The passage of Question 1 in Massachusetts in the November elections, while not applicable to construction equipment dealers, showed that the Right to Repair (R2R) movement is alive and well.
Proponents of Question 1 said it would create a level playing field for independent vehicle and parts shops by giving them access to OEM vehicle software used to diagnose and repair problems. The 2020 legislation was an update to a 2013 law, created specifically to include vehicle telematics.
While the Massachusetts legislation excluded off-road machines, construction equipment OEMs and dealers are aware they could be included in the next round of R2R legislation coming from states.
“The standard R2R bill we’re seeing in states across the country doesn’t differentiate between agricultural and construction equipment,” says Natalie Higgins, vice president of government relations and general counsel with the agricultural-side Equipment Dealers Association.
“There were close to 30 bills introduced in 2019, and I anticipate there will be a similar number of bills introduced in 2021,” she says. Daniel Fisher, vice president of government affairs for the Associated Equipment Distributors, says his group also expects a similar push this year.
While the concerns of the pandemic sidelined R2R initiatives in 2020, some states on EDA’s R2R radar are New York, Minnesota, Colorado and Missouri. “We want to be prepared, and we’re doing the same groundwork that we’ve done previously,” Higgins says. “We’re ready to go.”
The “we” Higgins is referring to is the Coalition Opposed to Illegal Tampering, which was formed last year and includes EDA and AED along with the Association of Equipment Manufacturers, the Truck and Engine Manufacturers Association and the Outdoor Power Equipment Institute.
“The concerns are the same whether you’re selling a combine or a backhoe,” Higgins says.
Advocates for R2R chiefly come from two places: consumer electronics and agricultural equipment owners. Members of these groups and others argue that they should have full access to a machine’s software and thus be capable of repairing any problems without having to first go to a dealer.
While this can sound reasonable, the coalition says the downsides are significant. Accessing software codes could lead to safety features being disarmed and emissions controls turned off, they argue.
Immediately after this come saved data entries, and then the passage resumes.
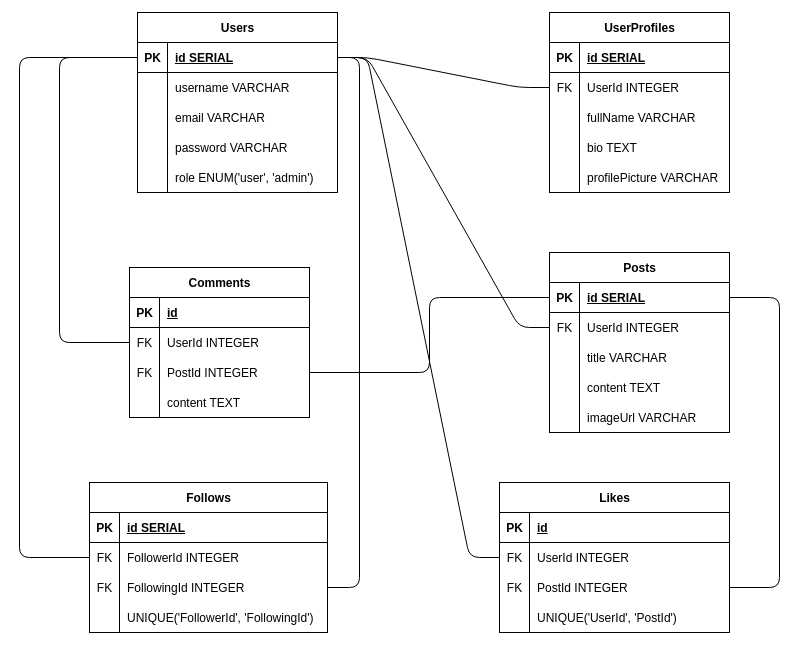
<!DOCTYPE html>
<html lang="en">
<head>
<meta charset="utf-8">
<title>Database schema</title>
<style>
:root { --ink: #000; --paper: #fff; --row: 30px; }
* { box-sizing: border-box; margin: 0; padding: 0; }
html, body { width: 800px; height: 645px; overflow: hidden; background: var(--paper); }
.diagram { position: relative; width: 800px; height: 645px; color: var(--ink); font: 12px/1 "Liberation Sans", Helvetica, Arial, sans-serif; }
.relations { position: absolute; inset: 0; fill: none; stroke: var(--ink); stroke-width: 1; }
.entity { position: absolute; border: 1px solid var(--ink); border-bottom: 0; background: var(--paper); }
.entity h2 { display: flex; align-items: center; justify-content: center; height: var(--row); border-bottom: 1px solid var(--ink); font-size: 12px; font-weight: 700; }
.entity ul { list-style: none; }
.entity li { display: grid; grid-template-columns: 30px 1fr; height: var(--row); border-bottom: 0 solid var(--ink); }
.entity li.primary, .entity li:last-child { border-bottom-width: 1px; }
.key { display: flex; align-items: center; justify-content: center; border-right: 1px solid var(--ink); }
.field { display: flex; align-items: center; padding-left: 7px; white-space: nowrap; }
.entity li:not(.primary):not(:last-child) > span { padding-bottom: 1px; }
.primary { font-weight: 700; }
.primary .field { text-decoration: underline; }
.users { left: 137px; top: 12px; width: 201px; }
.profiles { left: 549px; top: 12px; width: 181px; }
.comments { left: 129px; top: 267px; width: 181px; }
.posts { left: 549px; top: 252px; width: 181px; }
.follows { left: 89px; top: 482px; width: 239px; }
.likes { left: 499px; top: 482px; width: 231px; }
</style>
</head>
<body>
<main class="diagram">
  <svg class="relations" width="800" height="645" viewBox="0 0 800 645" aria-hidden="true">
    <path id="users-follower" d="M137 57.5H29.5Q19.5 57.5 19.5 67.5V547.5Q19.5 557.5 29.5 557.5H90"/>
    <path id="users-comments" d="M137 57.5H69.5Q59.5 57.5 59.5 67.5V332.5Q59.5 342.5 69.5 342.5H130"/>
    <path id="users-following" d="M337 57.5H349.5Q359.5 57.5 359.5 67.5V577.5Q359.5 587.5 349.5 587.5H327"/>
    <path id="users-profiles" d="M337 57.5H357.5Q367.5 57.5 377.3 59.4L509.7 85.6Q519.5 87.5 529.5 87.5H550"/>
    <path id="users-posts" d="M337 57.5H357.5Q367.5 57.5 372.4 66.2L514.6 318.8Q519.5 327.5 529.5 327.5H550"/>
    <path id="users-likes" d="M337 57.5H357.5Q367.5 57.5 369.5 67.3L467.5 547.7Q469.5 557.5 479.5 557.5H500"/>
    <path id="posts-comments" d="M550 297.5H439.5Q429.5 297.5 429.5 307.5V362.5Q429.5 372.5 419.5 372.5H309"/>
    <path id="posts-likes" d="M729 297.5H769.5Q779.5 297.5 779.5 307.5V577.5Q779.5 587.5 769.5 587.5H729"/>
  </svg>

  <section class="entity users">
    <h2>Users</h2>
    <ul>
      <li class="primary"><span class="key">PK</span><span class="field">id SERIAL</span></li>
      <li><span class="key"></span><span class="field">username VARCHAR</span></li>
      <li><span class="key"></span><span class="field">email VARCHAR</span></li>
      <li><span class="key"></span><span class="field">password VARCHAR</span></li>
      <li><span class="key"></span><span class="field">role ENUM('user', 'admin')</span></li>
    </ul>
  </section>

  <section class="entity profiles">
    <h2>UserProfiles</h2>
    <ul>
      <li class="primary"><span class="key">PK</span><span class="field">id SERIAL</span></li>
      <li><span class="key">FK</span><span class="field">UserId INTEGER</span></li>
      <li><span class="key"></span><span class="field">fullName VARCHAR</span></li>
      <li><span class="key"></span><span class="field">bio TEXT</span></li>
      <li><span class="key"></span><span class="field">profilePicture VARCHAR</span></li>
    </ul>
  </section>

  <section class="entity comments">
    <h2>Comments</h2>
    <ul>
      <li class="primary"><span class="key">PK</span><span class="field">id</span></li>
      <li><span class="key">FK</span><span class="field">UserId INTEGER</span></li>
      <li><span class="key">FK</span><span class="field">PostId INTEGER</span></li>
      <li><span class="key"></span><span class="field">content TEXT</span></li>
    </ul>
  </section>

  <section class="entity posts">
    <h2>Posts</h2>
    <ul>
      <li class="primary"><span class="key">PK</span><span class="field">id SERIAL</span></li>
      <li><span class="key">FK</span><span class="field">UserId INTEGER</span></li>
      <li><span class="key"></span><span class="field">title VARCHAR</span></li>
      <li><span class="key"></span><span class="field">content TEXT</span></li>
      <li><span class="key"></span><span class="field">imageUrl VARCHAR</span></li>
    </ul>
  </section>

  <section class="entity follows">
    <h2>Follows</h2>
    <ul>
      <li class="primary"><span class="key">PK</span><span class="field">id SERIAL</span></li>
      <li><span class="key">FK</span><span class="field">FollowerId INTEGER</span></li>
      <li><span class="key">FK</span><span class="field">FollowingId INTEGER</span></li>
      <li><span class="key"></span><span class="field">UNIQUE('FollowerId', 'FollowingId')</span></li>
    </ul>
  </section>

  <section class="entity likes">
    <h2>Likes</h2>
    <ul>
      <li class="primary"><span class="key">PK</span><span class="field">id</span></li>
      <li><span class="key">FK</span><span class="field">UserId INTEGER</span></li>
      <li><span class="key">FK</span><span class="field">PostId INTEGER</span></li>
      <li><span class="key"></span><span class="field">UNIQUE('UserId', 'PostId')</span></li>
    </ul>
  </section>
</main>
</body>
</html>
While that can sound appealing to equipment owners tired of the challenges of Tier 4 engines and diesel exhaust fluid, disarming emissions controls also makes the machine illegal for sale in the U.S.
This was underlined last month when the EPA issued an enforcement alert detailing the actions (including fines of more than $2 million) it had taken against companies manufacturing, selling and installing what is commonly known as “defeat devices.” Since residual value is a key part of a user’s machine owning costs, there’s a question whether the perceived short-term gain is worth the long-term cost.
Concerned about potential inclusion of construction equipment in future R2R legislation, construction dealers are paying attention. At last year’s Associated Equipment Distributor’s Summit, it was the subject of an educational seminar.
To date, R2R legislation has focused on the on-road and agricultural sectors. Since some dealers play in both sectors, AED and its members are leery of an extension of R2R legislation to construction dealers. Other industries that also have to be on the alert are marine and outdoor power dealers.
Coalition-member Association of Equipment Manufacturers launched a PR campaign that included co-sponsorship of the R2Rsolutions.org website, producing a video that articulates the OEM/dealer position, albeit primarily from an ag equipment viewpoint.
In addition, AEM and EDA have issued a “Statement of Principles,” saying they are committed to providing customers with repair information, fleet management information and diagnostic tools for assessing the severity of machine alerts. The coalition is using this voluntary commitment as a demonstration that it isn’t objecting to customer equipment repairs per se.
Higgins also recommends dealers go to illegaltampering.com and look at the dealer resources.